All these distinctions in details would then seem to point to some inherent distinction in the very nature and purpose of the two codes. In that God's Law for humanity presents a distinction between Jews and Non-Jews even in its very purpose -- although, obviously, still sharing much similarity in purpose - the contention would be that this recognition of distinction in purpose must also affect how one studies Torah. Non-Jews are thus called upon to study Torah, especially in the areas applicable to  them, with the consideration of God's Law for Non-Jews. This may not have much effect in most matters of Torah study but this distinction would explain what is meant by the Torah -- embodying the Code of 613 mitzvot -- is to be recognized as the distinctive inheritance of the Jewish People.

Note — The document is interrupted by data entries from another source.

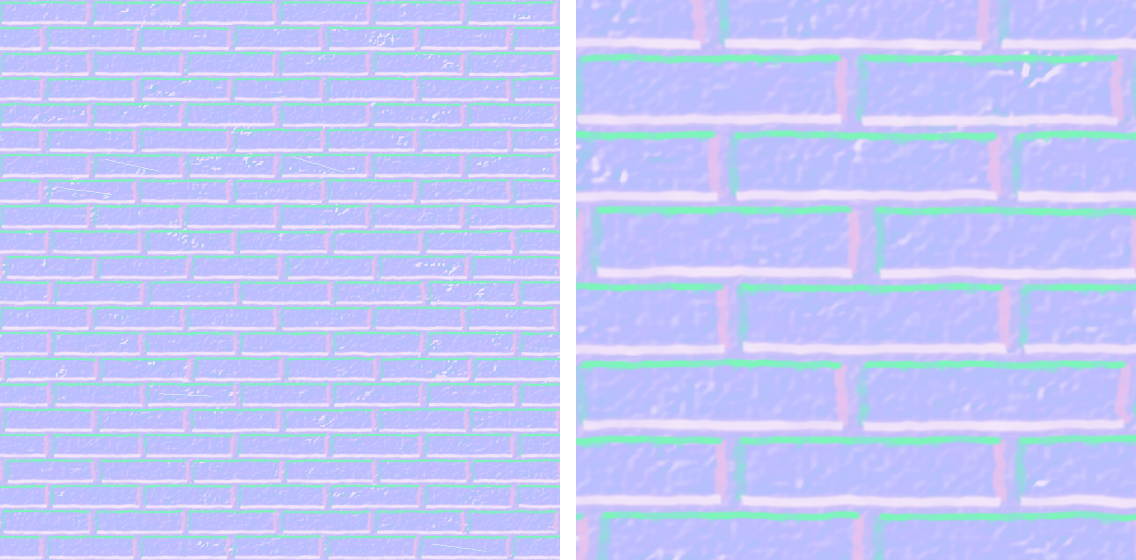
Left: the whole. Right: its middle third, enlarged.
This texture map is drawn by a three.js fragment shader. Its source:

```glsl
// Tangent-space normal map of a painted running-bond brick wall, 6 bricks by 22 courses.
varying vec2 vUv;

float hash(vec2 p) {
  vec3 q = fract(p.xyx * vec3(0.1031, 0.1030, 0.0973));
  q += dot(q, q.yzx + 33.33);
  return fract((q.x + q.y) * q.z);
}

// Value noise that tiles over the canvas; cells is the lattice size.
float noise(vec2 uv, vec2 cells) {
  vec2 p = uv * cells;
  vec2 i = floor(p);
  vec2 f = p - i;
  f = f * f * (3.0 - 2.0 * f);
  vec2 a = mod(i, cells);
  vec2 b = mod(i + 1.0, cells);
  return mix(mix(hash(a), hash(vec2(b.x, a.y)), f.x),
             mix(hash(vec2(a.x, b.y)), hash(b), f.x), f.y);
}

float band(float d, float halfWidth) {
  return 1.0 - smoothstep(0.35 * halfWidth, halfWidth, abs(d));
}

float inside(float x, float lo, float hi) {
  return smoothstep(lo - 0.0015, lo + 0.0015, x)
       * (1.0 - smoothstep(hi - 0.0015, hi + 0.0015, x));
}

// Signed relief slope along the diagonal.
float slope(vec2 uv, vec2 cells) {
  return noise(uv, cells) - noise(uv + vec2(0.5, -0.5) / cells, cells);
}

void main() {
  vec3 flatBlue = vec3(0.74, 0.74, 1.0);
  vec3 lavender = vec3(0.87, 0.79, 0.97);
  vec3 skyBlue = vec3(0.63, 0.79, 0.94);
  vec3 paleRim = vec3(0.96, 0.91, 0.98);
  vec3 green = vec3(0.49, 0.96, 0.73);
  vec3 teal = vec3(0.57, 0.87, 0.86);
  vec3 pink = vec3(0.91, 0.76, 0.93);

  // Courses count downward; the lower ones are laid less evenly.
  vec2 size = 1.0 / vec2(6.0, 22.0);
  float down = (1.0 - vUv.y) * 22.0;
  float row = floor(down);
  float shift = 0.5 * mod(row, 2.0) - 0.02 + 0.09 * step(8.5, row) * hash(vec2(row, 7.0));
  float across = vUv.x * 6.0 - shift;
  vec2 id = vec2(mod(floor(across), 6.0), row);
  vec2 q = vec2(fract(across), fract(down)) * size;

  // Hand-laid wobble of the edges.
  vec2 wide = vec2(noise(vUv, vec2(24.0, 66.0)), noise(vUv + 0.37, vec2(30.0, 22.0)));
  vec2 fine = vec2(noise(vUv + 0.61, vec2(90.0, 180.0)), noise(vUv + 0.19, vec2(140.0, 66.0)));
  q += (wide - 0.5) * vec2(0.003, 0.0018) + (fine - 0.5) * vec2(0.0025, 0.0012);

  // Brick bounds with a little variation per brick.
  vec2 vary = vec2(hash(id + 11.0), hash(id + 29.0)) - 0.5;
  vec2 lo = vec2(0.0065, 0.0044) + vary * vec2(0.003, 0.0008);
  vec2 hi = size - vec2(0.0065, 0.0044) + vary.yx * vec2(0.003, 0.0008);
  float inX = inside(q.x, lo.x, hi.x);
  float inY = inside(q.y, lo.y, hi.y);

  // Faces, mortar and broad undulation.
  vec3 col = mix(vec3(0.775, 0.745, 0.985), flatBlue, inX * inY);
  col += vec3(0.025, -0.01, 0.0) * (noise(vUv, vec2(40.0, 70.0)) - 0.5);

  // Paint grain, with rougher chipped patches.
  float patchy = smoothstep(0.68, 0.9, noise(vUv + 0.53, vec2(36.0, 88.0)));
  float worn = patchy * (0.4 + 1.4 * smoothstep(0.55, 1.0, hash(id + 47.0)));
  float grain = slope(vUv, vec2(230.0, 250.0)) + 0.6 * slope(vUv, vec2(110.0, 130.0));
  float relief = grain * (0.42 + 1.6 * worn);
  col = mix(col, paleRim, clamp(relief, 0.0, 0.85));
  col = mix(col, skyBlue, clamp(-relief, 0.0, 0.85));

  // Rare slanted scratches.
  float scratch = (q.y - 0.024) + (q.x - 0.08) * (hash(id + 61.0) - 0.5) * 0.6;
  float scratched = step(0.94, hash(id + 83.0)) * inside(q.x, 0.025, 0.12) * inX * inY;
  col = mix(col, paleRim, 0.7 * scratched * band(scratch, 0.0014));
  col = mix(col, skyBlue, 0.7 * scratched * band(scratch - 0.0016, 0.0014));

  // Side edges: cool on the left, pink on the right.
  float chip = noise(vUv + 0.83, vec2(160.0, 170.0));
  col = mix(col, mix(skyBlue, teal, chip), inY * (0.55 + 0.45 * chip) * band(q.x - lo.x, 0.0046));
  col = mix(col, pink, inY * (0.7 + 0.3 * chip) * band(q.x - hi.x, 0.0048));

  // Lower edge: pale rim with a lavender halo.
  float rim = noise(vUv + 0.29, vec2(70.0, 66.0));
  col = mix(col, lavender, 0.55 * inX * band(q.y - hi.y, 0.0058));
  col = mix(col, paleRim, inX * (0.65 + 0.35 * rim) * band(q.y - hi.y, 0.0032 + 0.0012 * rim));

  // Upper edge: green line with ragged teal drips.
  float drip = noise(vUv + 0.71, vec2(210.0, 44.0));
  float fringe = inside(q.y, lo.y, lo.y + 0.0055 * drip * drip);
  col = mix(col, teal, 0.75 * inX * fringe);
  float crisp = smoothstep(0.15, 0.6, noise(vUv + 0.43, vec2(120.0, 44.0)));
  col = mix(col, mix(teal, green, 0.35 + 0.65 * crisp), inX * band(q.y - lo.y, 0.0029));

  gl_FragColor = vec4(clamp(col, 0.0, 1.0), 1.0);
}
```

I recognize that I have not really voiced an opinion of what this distinction in purpose is. I leave this to the reader to continue this study. I did hint to this, however, in the Insight in that Torah is not simply a legal code but presents the basic elements for the creation of a good society and civilization. Jews are not just to be good citizens they are to be partners with God in shaping this world. This is a study on a different level.

Rabbi Ben Hecht